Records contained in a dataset
--- START ---

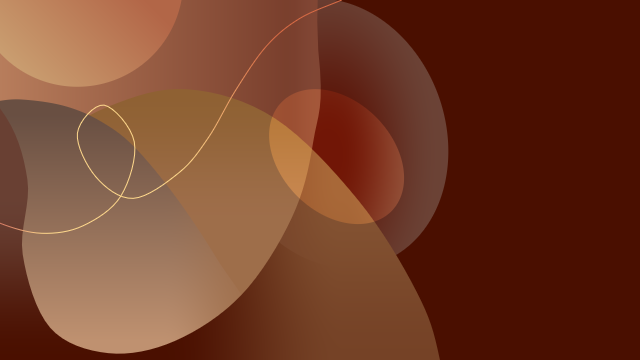
A Shadertoy shader for this background:

```glsl
// Catmull-Rom curve from b to c
vec2 curve(vec2 a, vec2 b, vec2 c, vec2 d, float t) {
    return b + 0.5 * t * (c - a + t * (2.0*a - 5.0*b + 4.0*c - d + t * (3.0*(b - c) + d - a)));
}

float segmentDist(vec2 p, vec2 a, vec2 b) {
    vec2 ab = b - a;
    return length(p - a - ab * clamp(dot(p - a, ab) / dot(ab, ab), 0.0, 1.0));
}

// Signed distance to a closed smooth outline
float blob(vec2 p, vec2 k[12]) {
    float d = 1e5, side = 1.0;
    vec2 a = k[0];
    for (int i = 0; i < 12; i++) {
        for (int j = 1; j <= 8; j++) {
            vec2 b = curve(k[(i + 11) % 12], k[i], k[(i + 1) % 12], k[(i + 2) % 12], float(j) / 8.0);
            d = min(d, segmentDist(p, a, b));
            if ((a.y > p.y) != (b.y > p.y) &&
                p.x < a.x + (p.y - a.y) * (b.x - a.x) / (b.y - a.y)) side = -side;
            a = b;
        }
    }
    return side * d;
}

// Approximate signed distance to a turned ellipse
float ellipse(vec2 p, vec2 radii, float angle) {
    float c = cos(angle), s = sin(angle);
    vec2 q = vec2(c * p.x + s * p.y, c * p.y - s * p.x) / radii;
    float k = length(q);
    return k * (k - 1.0) / max(length(q / radii), 1e-4);
}

float ribbonDist(vec2 p) {
    vec2 k[17] = vec2[17](
        vec2(101.9, 103.2), vec2(94.9, 100), vec2(83.3, 94.9), vec2(74.1, 87.3),
        vec2(65.5, 75), vec2(57.9, 61.8), vec2(49.8, 52.1), vec2(37, 44.9),
        vec2(26.6, 50.9), vec2(21.5, 63), vec2(28.9, 70.8), vec2(37.3, 60.6),
        vec2(33.6, 45.6), vec2(23.1, 37.3), vec2(11.6, 35.2), vec2(0, 38), vec2(-9.3, 43.3));
    float d = 1e5;
    vec2 a = k[1];
    for (int i = 1; i < 15; i++) {
        for (int j = 1; j <= 8; j++) {
            vec2 b = curve(k[i - 1], k[i], k[i + 1], k[i + 2], float(j) / 8.0);
            d = min(d, segmentDist(p, a, b));
            a = b;
        }
    }
    return d;
}

void mainImage(out vec4 fragColor, in vec2 fragCoord) {
    // The canvas is 100 units high
    float px = 100.0 / iResolution.y;
    vec2 p = fragCoord * px;

    // Coverage of the three large forms
    float body = blob(p, vec2[12](
        vec2(88.4, 86.1), vec2(87, 60.6), vec2(81, 39.4), vec2(67.1, 18.1),
        vec2(48.6, 5.3), vec2(30.1, 1.9), vec2(13.9, 9), vec2(6.3, 29.4),
        vec2(7.6, 50.2), vec2(0, 69.9), vec2(-21, 88), vec2(76.4, 160)));
    float hill = blob(p, vec2[12](
        vec2(0, 51.4), vec2(6.9, 57.2), vec2(30.1, 70.4), vec2(52.1, 75.2),
        vec2(76.4, 67.1), vec2(99.5, 44.4), vec2(115.7, 19), vec2(122.2, 0),
        vec2(126, -30), vec2(46, -62), vec2(-35, -39), vec2(-28, 24)));
    float shade = blob(p, vec2[12](
        vec2(-14, 68.8), vec2(0, 72), vec2(8.1, 72.2), vec2(18.5, 70.4),
        vec2(27.8, 66.4), vec2(37, 59.5), vec2(48.6, 45.6), vec2(60.2, 28.2),
        vec2(71.8, 7.4), vec2(76, -30), vec2(14, -62), vec2(-35, 7)));
    body = clamp(0.5 - body / px, 0.0, 1.0);
    hill = clamp(0.5 - hill / px, 0.0, 1.0);
    shade = clamp(0.5 - shade / px, 0.0, 1.0);

    // Ground and the smoky oval on the right
    vec3 ground = vec3(0.29, 0.06, 0.0);
    float oval = clamp(0.5 - ellipse(p - vec2(92.6, 63), vec2(38.2, 31), -1.219) / px, 0.0, 1.0);
    float smoke = smoothstep(3.0, 32.0, length((p - vec2(91, 57)) * vec2(1, 0.6)));
    vec3 col = mix(ground, mix(vec3(0.35, 0.07, 0.02), vec3(0.42, 0.26, 0.21), smoke), oval);

    // Hill and shade outside the body
    vec3 earth = mix(vec3(0.46, 0.26, 0.15), vec3(0.52, 0.33, 0.20), smoothstep(0.0, 50.0, p.y));
    col = mix(col, earth, hill * smoothstep(45.0, 95.0, p.x));
    vec3 dusk = mix(ground, vec3(0.41, 0.25, 0.20), smoothstep(0.0, 45.0, p.y));
    col = mix(col, dusk, shade * (1.0 - smoothstep(20.0, 60.0, p.x)));

    // Body with its own hill and shade tints
    vec3 clay = mix(vec3(0.72, 0.49, 0.36), vec3(0.47, 0.24, 0.17), clamp(p.x / 82.0, 0.0, 1.0));
    clay += 0.035 * smoothstep(78.0, 88.0, p.x);
    vec3 gold = mix(vec3(0.62, 0.43, 0.29), vec3(0.56, 0.38, 0.20), smoothstep(38.0, 75.0, p.y));
    vec3 taupe = mix(vec3(0.75, 0.57, 0.44), vec3(0.41, 0.31, 0.26), clamp((p.y - 5.0) / 63.0, 0.0, 1.0));
    vec3 inner = mix(clay, gold, hill);
    inner = mix(inner, taupe, shade * (1.0 - 0.9 * smoothstep(45.0, 72.0, p.x)));
    col = mix(col, inner, body);

    // Disc at the upper left
    float disc = clamp(0.5 - (length(p - vec2(21.5, 105.3)) - 29.4) / px, 0.0, 1.0);
    vec3 sun = mix(vec3(0.79, 0.62, 0.44), vec3(0.70, 0.40, 0.28), clamp((p.x + p.y - 85.0) / 55.0, 0.0, 1.0));
    col = mix(col, sun, disc);

    // Warm translucent egg
    float egg = clamp(0.5 - ellipse(p - vec2(93.5, 56.5), vec2(21.5, 15.5), -0.785) / px, 0.0, 1.0);
    vec3 lit = col * vec3(1.27, 1.24, 1.1) + vec3(0.06, 0.05, 0.04) * smoothstep(95.0, 113.0, p.x);
    col = mix(col, lit, egg);

    // Fine looping ribbon
    vec3 thread = mix(vec3(0.85, 0.50, 0.40), vec3(1.0, 0.85, 0.55), smoothstep(0.0, 14.0, p.x));
    thread = mix(thread, vec3(0.85, 0.42, 0.27), smoothstep(48.0, 78.0, p.x));
    col = mix(col, thread, clamp(0.5 + (0.14 - ribbonDist(p)) / px, 0.0, 1.0));

    fragColor = vec4(col, 1.0);
}
```
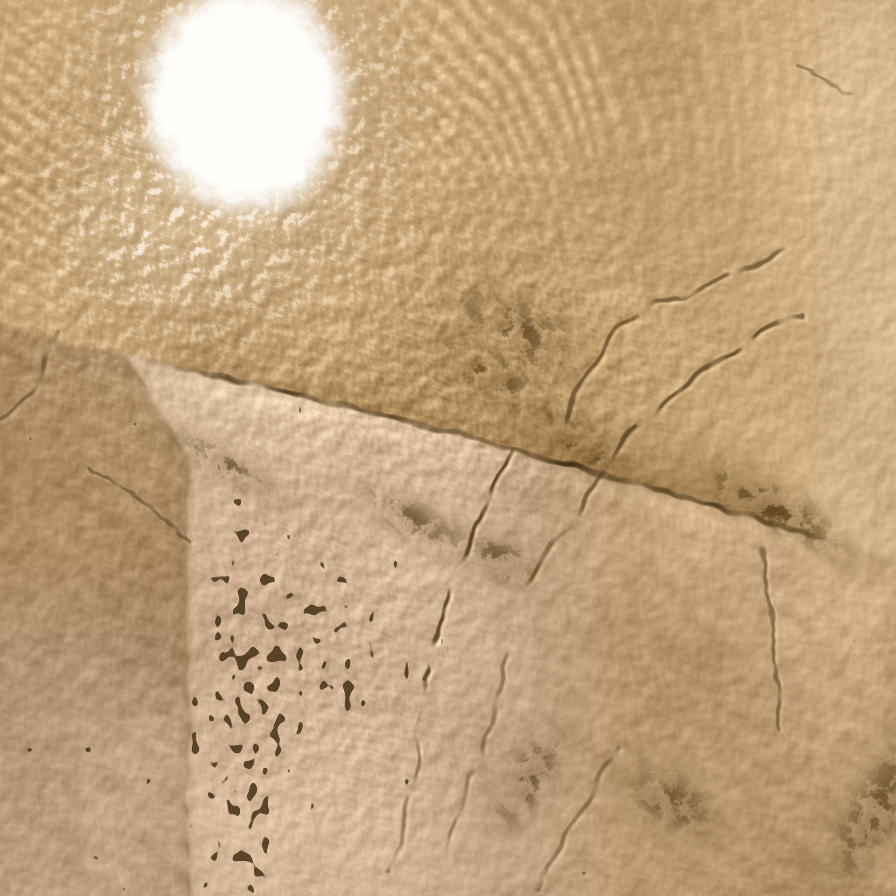
Write a WebGL 2 fragment shader that draws this texture.

```glsl
#version 300 es
precision highp float;
uniform vec2 u_resolution;
out vec4 fragColor;

vec2 gradientAt(vec2 cell) {
  float angle = 6.2832 * fract(sin(dot(cell, vec2(127.1, 311.7))) * 43758.5);
  return vec2(cos(angle), sin(angle));
}

float noise(vec2 p) {
  vec2 i = floor(p), f = p - i, e = vec2(1, 0);
  vec2 u = f * f * f * (f * (f * 6.0 - 15.0) + 10.0);
  float low = mix(dot(gradientAt(i), f), dot(gradientAt(i + e), f - e), u.x);
  float high = mix(dot(gradientAt(i + e.yx), f - e.yx), dot(gradientAt(i + 1.0), f - 1.0), u.x);
  return 1.5 * mix(low, high, u.y);
}

float fbm(vec2 p) {
  float sum = 0.0, gain = 0.5;
  for (int i = 0; i < 4; i++) {
    sum += gain * noise(p);
    p = mat2(1.6, 1.2, -1.2, 1.6) * p + 7.3;
    gain *= 0.6;
  }
  return sum;
}

float blob(vec2 p, vec2 center, vec2 radius) {
  vec2 q = (p - center) / radius;
  return exp(-dot(q, q));
}

// Bowed fractures: end points, then bend and strength
float cracks(vec2 p) {
  const vec4 ends[12] = vec4[12](
    vec4(0.573, 0.499, 0.475, 0.245), vec4(0.475, 0.245, 0.437, 0.03), vec4(0.898, 0.648, 0.671, 0.473),
    vec4(0.671, 0.473, 0.586, 0.349), vec4(0.892, 0.733, 0.716, 0.655), vec4(0.716, 0.655, 0.632, 0.528),
    vec4(0, 0.531, 0.065, 0.63), vec4(0.1, 0.48, 0.215, 0.395), vec4(0.85, 0.41, 0.87, 0.19),
    vec4(0.57, 0.29, 0.495, 0.05), vec4(0.69, 0.17, 0.6, 0.01), vec4(0.89, 0.93, 0.945, 0.895));
  const vec2 shape[12] = vec2[12](
    vec2(-0.035, 1), vec2(0.03, 0.5), vec2(-0.07, 0.85), vec2(0.02, 0.75), vec2(0.03, 0.7), vec2(-0.08, 0.75),
    vec2(-0.1, 0.55), vec2(0.03, 0.6), vec2(0, 0.6), vec2(0.03, 0.5), vec2(0, 0.5), vec2(0, 0.5));
  p += 0.006 * vec2(noise(p * 24.0), noise(p * 24.0 + 9.0)) + 0.002 * noise(p * 80.0);
  float c = 0.0;
  for (int i = 0; i < 12; i++) {
    vec2 q = p - ends[i].xy, axis = ends[i].zw - ends[i].xy;
    float t = clamp(dot(q, axis) / dot(axis, axis), 0.0, 1.0);
    vec2 bow = vec2(-axis.y, axis.x) * shape[i].x * 4.0 * t * (1.0 - t);
    c = max(c, shape[i].y * (1.0 - smoothstep(0.0008, 0.0038, length(q - axis * t - bow))));
  }
  return c * smoothstep(-0.55, 0.1, noise(p * 30.0 + 4.0));
}

// Worn patches: center, then radii along a tilted axis
float stains(vec2 p) {
  const vec4 patches[10] = vec4[10](
    vec4(0.54, 0.58, 0.065, 0.022), vec4(0.255, 0.48, 0.06, 0.018), vec4(0.86, 0.435, 0.09, 0.025),
    vec4(0.65, 0.505, 0.07, 0.025), vec4(0.56, 0.375, 0.04, 0.022), vec4(0.75, 0.105, 0.05, 0.03),
    vec4(0.59, 0.13, 0.025, 0.06), vec4(0.58, 0.63, 0.08, 0.04), vec4(0.46, 0.42, 0.06, 0.02),
    vec4(0.98, 0.1, 0.03, 0.1));
  float sum = 0.0;
  for (int i = 0; i < 10; i++)
    sum += blob(mat2(0.86, 0.51, -0.51, 0.86) * (p - patches[i].xy), vec2(0), patches[i].zw);
  return min(sum, 1.0);
}

void main() {
  vec2 p = gl_FragCoord.xy / u_resolution;
  vec3 umber = vec3(0.36, 0.26, 0.12);
  float broad = fbm(p * 5.0), fine = fbm(p * 48.0);
  float relief = fine - fbm((p + vec2(0.004, -0.005)) * 48.0);

  // Planes meeting at the crease and the vertical fold
  float along = p.x - 0.143;
  float rise = p.y - 0.603 + 0.265 * along - 0.01 * sin(3.9 * along) + 0.004 * noise(p * 40.0);
  float below = 1.0 - smoothstep(-0.006, 0.006, rise);
  float foldX = 0.208 - 0.6 * max(p.y - 0.49, 0.0) + 0.004 * noise(p * 30.0);
  float inner = smoothstep(-0.006, 0.006, p.x - foldX);
  vec3 upper = mix(vec3(0.77, 0.63, 0.44), vec3(0.83, 0.71, 0.54), smoothstep(0.72, 1.0, p.x));
  vec3 lower = mix(vec3(0.82, 0.7, 0.58), vec3(0.71, 0.58, 0.43), smoothstep(0.4, 0.75, p.x));
  lower += 0.09 * (blob(p, vec2(0.75, 0.4), vec2(0.12, 0.06)) + blob(p, vec2(0.95, 0.3), vec2(0.1)));
  vec3 side = mix(vec3(0.74, 0.62, 0.5), vec3(0.66, 0.53, 0.38), smoothstep(0.05, 0.45, p.y));
  vec3 color = mix(upper, mix(side, lower, inner), below) + 0.07 * broad;

  // Rough grain, combed ridges and streaks
  float rough = 0.1 + 0.16 * blob(p, vec2(0.22, 0.77), vec2(0.25, 0.18))
    + 0.16 * blob(p, vec2(0.57, 0.6), vec2(0.18, 0.13)) + 0.09 * blob(p, vec2(0.36, 0.3), vec2(0.16, 0.25));
  color += relief * rough;
  float ridges = sin(340.0 * dot(p, vec2(0.58, 0.81)) + 3.0 * noise(p * 9.0));
  color += 0.075 * ridges * blob(p, vec2(0, 0.83), vec2(0.12, 0.2)) * (0.7 + fine);
  float fan = p.x + (p.y - 0.85) * mix(0.85, 0.1, smoothstep(0.35, 0.85, p.x));
  ridges = sin(300.0 * fan + 4.0 * noise(p * vec2(14, 6)));
  color += 0.075 * ridges * blob(p, vec2(0.59, 0.93), vec2(0.25, 0.16)) * (0.6 + broad + fine);
  float streaks = noise(mat2(0.8, 0.6, -0.6, 0.8) * p * vec2(18, 60));
  color += 0.04 * streaks * below * (1.0 - inner + smoothstep(0.45, 0.7, p.x));

  // Stains, pits and the fold
  color = mix(color, umber, stains(p) * (0.18 + 0.6 * smoothstep(0.0, 0.35, fine + 0.4 * broad)));
  float density = 0.95 * blob(p, vec2(0.27, 0.2), vec2(0.065, 0.27)) + 0.6 * blob(p, vec2(0.39, 0.26), vec2(0.09, 0.17));
  density = density * inner + 0.45 * blob(p, vec2(0.15, 0.06), vec2(0.06, 0.09));
  float pits = noise(p * vec2(76, 58)) + 0.25 * noise(p * 17.0) - mix(0.95, 0.26, min(density, 1.0));
  color = mix(color, umber * 0.72, 0.85 * below * smoothstep(0.0, 0.13, pits));
  color = mix(color, umber, 0.45 * below * exp(-abs(p.x - foldX) * 220.0) * clamp(0.5 + fine, 0.0, 1.0));

  // Crease with soft shade above and a lit lip below
  float span = smoothstep(0.14, 0.24, p.x) * (1.0 - smoothstep(0.86, 0.95, p.x));
  color -= 0.12 * span * exp(-max(rise, 0.0) * 28.0) * (1.0 - below);
  color += 0.06 * span * exp(-pow(rise / 0.015 + 1.0, 2.0));
  float edge = 1.0 - smoothstep(0.001, 0.005, abs(rise));
  color = mix(color, umber * 0.8, edge * span * (0.6 + 0.5 * noise(p * 26.0)));
  float dark = cracks(p);
  color += 0.1 * cracks(p + vec2(-0.004, 0.003)) * (1.0 - dark);
  color = mix(color, umber * 0.85, 0.85 * dark);

  // Bright reflection with broken glints around it
  float radius = length((p - vec2(0.273, 0.892)) / vec2(0.108, 0.13)) + 0.15 * fine + 0.08 * broad;
  float glints = smoothstep(0.08, 0.5, relief + 0.3 * fine);
  float spread = exp(-0.33 * radius * radius) + 0.5 * blob(p, vec2(0.17, 0.73), vec2(0.12, 0.08));
  color = mix(color, vec3(0.96, 0.91, 0.84), min(spread * (0.3 + 0.8 * glints), 1.0));
  color = mix(color, vec3(1, 0.995, 0.985), 1.0 - smoothstep(0.78, 1.18, radius));
  fragColor = vec4(clamp(color, 0.0, 1.0), 1);
}
```
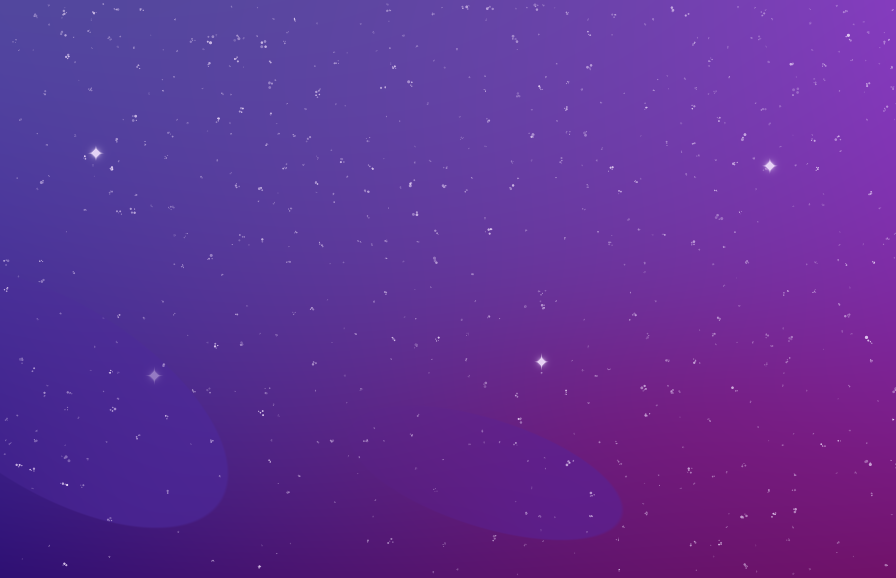
Reproduce this background procedurally as a Shadertoy shader.

```glsl
// A violet night sky: a smooth nine-colour gradient, two translucent tilted
// ellipses near the bottom, hashed grids of ragged star flakes that grow
// denser toward the top, and four soft four-pointed sparkles.

#define FLAKE_GRID 23.0     // flake cells per canvas height
#define DUST_GRID 41.0      // dust cells per canvas height
#define FLAKE_CHANCE 0.27   // share of filled cells at the bottom
#define TOP_CHANCE 0.24     // extra share at the top
#define FLAKE_RADIUS 0.0025
#define DUST_RADIUS 0.0015
#define SPARKLE_ARM 0.021
#define LEFT_TILT -0.56
#define RIGHT_TILT -0.31

const vec3 STAR_COLOR = vec3(0.93, 0.86, 0.98);

float hash(vec2 p) {
    return fract(sin(dot(p, vec2(127.1, 311.7))) * 43758.5);
}

vec2 hash2(vec2 p) {
    return vec2(hash(p), hash(p + 57.3));
}

// Smooth curve through a, b and c at t = 0, 0.5 and 1
vec3 curve(vec3 a, vec3 b, vec3 c, float t) {
    return a * (1.0 - t) * (1.0 - 2.0 * t) + b * 4.0 * t * (1.0 - t) + c * t * (2.0 * t - 1.0);
}

// Sky colour, uv in 0..1 from the lower left
vec3 sky(vec2 uv) {
    vec3 top = curve(vec3(0.32, 0.28, 0.62), vec3(0.385, 0.27, 0.645), vec3(0.52, 0.235, 0.745), uv.x);
    vec3 middle = curve(vec3(0.28, 0.19, 0.59), vec3(0.38, 0.21, 0.60), vec3(0.49, 0.17, 0.64), uv.x);
    vec3 bottom = curve(vec3(0.18, 0.06, 0.45), vec3(0.335, 0.08, 0.43), vec3(0.44, 0.07, 0.41), uv.x);
    vec3 color = curve(bottom, middle, top, uv.y);
    vec2 d = (uv - vec2(0.72, 0.27)) / vec2(0.28, 0.20);
    return color + vec3(0.03, -0.035, -0.035) * exp(-dot(d, d));
}

// Position inside a tilted ellipse; its length is 1 on the rim
vec2 ellipseSpace(vec2 p, vec2 center, vec2 radii, float tilt) {
    float c = cos(tilt), s = sin(tilt);
    p -= center;
    return vec2(c * p.x + s * p.y, c * p.y - s * p.x) / radii;
}

float ellipseMask(vec2 q, float minorRadius, float pixel) {
    float edge = pixel / minorRadius;
    return 1.0 - smoothstep(1.0 - edge, 1.0 + edge, length(q));
}

// One scattered layer; each star is a small clump of soft specks
float starLayer(vec2 p, float grid, float radius, float chance, float spread, float pixel) {
    vec2 cell = floor(p * grid);
    vec2 seed = cell + grid * 3.7;
    if (hash(seed) > chance) return 0.0;
    vec2 center = (cell + 0.22 + 0.56 * hash2(seed + 11.0)) / grid;
    float scale = mix(0.5, 1.15, hash(seed + 23.0));
    float light = 0.0;
    for (int i = 0; i < 4; i++) {
        vec2 speck = seed + float(i) * 7.1;
        vec2 offset = (hash2(speck + 31.0) - 0.5) * spread * radius * scale;
        float r = radius * scale * mix(0.35, 1.0, hash(speck + 43.0));
        float d = length(p - center - offset);
        float mask = 1.0 - smoothstep(r - 0.6 * pixel, r + 0.6 * pixel, d);
        light = max(light, mask * mix(0.4, 1.0, hash(speck + 59.0)));
    }
    return light * mix(0.45, 1.0, hash(seed + 71.0));
}

// Four tapered arms around a round glowing core
float sparkle(vec2 d, float arm) {
    d = abs(d) / arm;
    float star = 1.0 - smoothstep(0.35, 1.05, pow(sqrt(d.x) + sqrt(d.y), 2.0));
    float core = exp(-dot(d, d) * 14.0);
    float halo = 0.28 * exp(-dot(d, d) * 3.5);
    return min(star * 0.75 + core * 0.8 + halo, 1.0);
}

void mainImage(out vec4 fragColor, in vec2 fragCoord) {
    vec2 uv = fragCoord / iResolution.xy;
    vec2 p = fragCoord / iResolution.y;
    float pixel = 1.0 / iResolution.y;
    vec3 color = sky(uv);

    // Translucent ellipses, fading toward their left ends
    vec2 q = ellipseSpace(p, vec2(0.097, 0.312), vec2(0.336, 0.162), LEFT_TILT);
    float fade = mix(0.15, 0.62, smoothstep(-0.7, 0.8, q.x));
    color = mix(color, vec3(0.30, 0.16, 0.61), ellipseMask(q, 0.162, pixel) * fade);

    q = ellipseSpace(p, vec2(0.84, 0.182), vec2(0.247, 0.093), RIGHT_TILT);
    fade = mix(0.12, 0.65, smoothstep(-0.9, 0.7, q.x));
    color = mix(color, vec3(0.35, 0.13, 0.58), ellipseMask(q, 0.093, pixel) * fade);

    // Star flakes and fine dust
    float chance = FLAKE_CHANCE + TOP_CHANCE * smoothstep(0.45, 1.0, uv.y);
    float light = starLayer(p, FLAKE_GRID, FLAKE_RADIUS, chance, 4.0, pixel);
    light = max(light, 0.6 * starLayer(p, DUST_GRID, DUST_RADIUS, 0.5 * chance, 2.0, pixel));
    color = mix(color, STAR_COLOR, light);

    // Sparkles: position, size, brightness
    vec4 sparkles[4] = vec4[4](
        vec4(0.166, 0.735, 1.0, 0.95), vec4(1.332, 0.713, 1.0, 0.95),
        vec4(0.937, 0.374, 0.9, 0.95), vec4(0.267, 0.350, 1.0, 0.45));
    for (int i = 0; i < 4; i++) {
        vec4 s = sparkles[i];
        color = mix(color, STAR_COLOR, s.w * sparkle(p - s.xy, SPARKLE_ARM * s.z));
    }

    fragColor = vec4(clamp(color, 0.0, 1.0), 1.0);
}
```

--- END ---

* About this exercise *
Check every line of the data, and copy the ones that contain "light".

* Answer box *
    float light = 0.0;
        light = max(light, mask * mix(0.4, 1.0, hash(speck + 59.0)));
    return light * mix(0.45, 1.0, hash(seed + 71.0));
    float light = starLayer(p, FLAKE_GRID, FLAKE_RADIUS, chance, 4.0, pixel);
    light = max(light, 0.6 * starLayer(p, DUST_GRID, DUST_RADIUS, 0.5 * chance, 2.0, pixel));
    color = mix(color, STAR_COLOR, light);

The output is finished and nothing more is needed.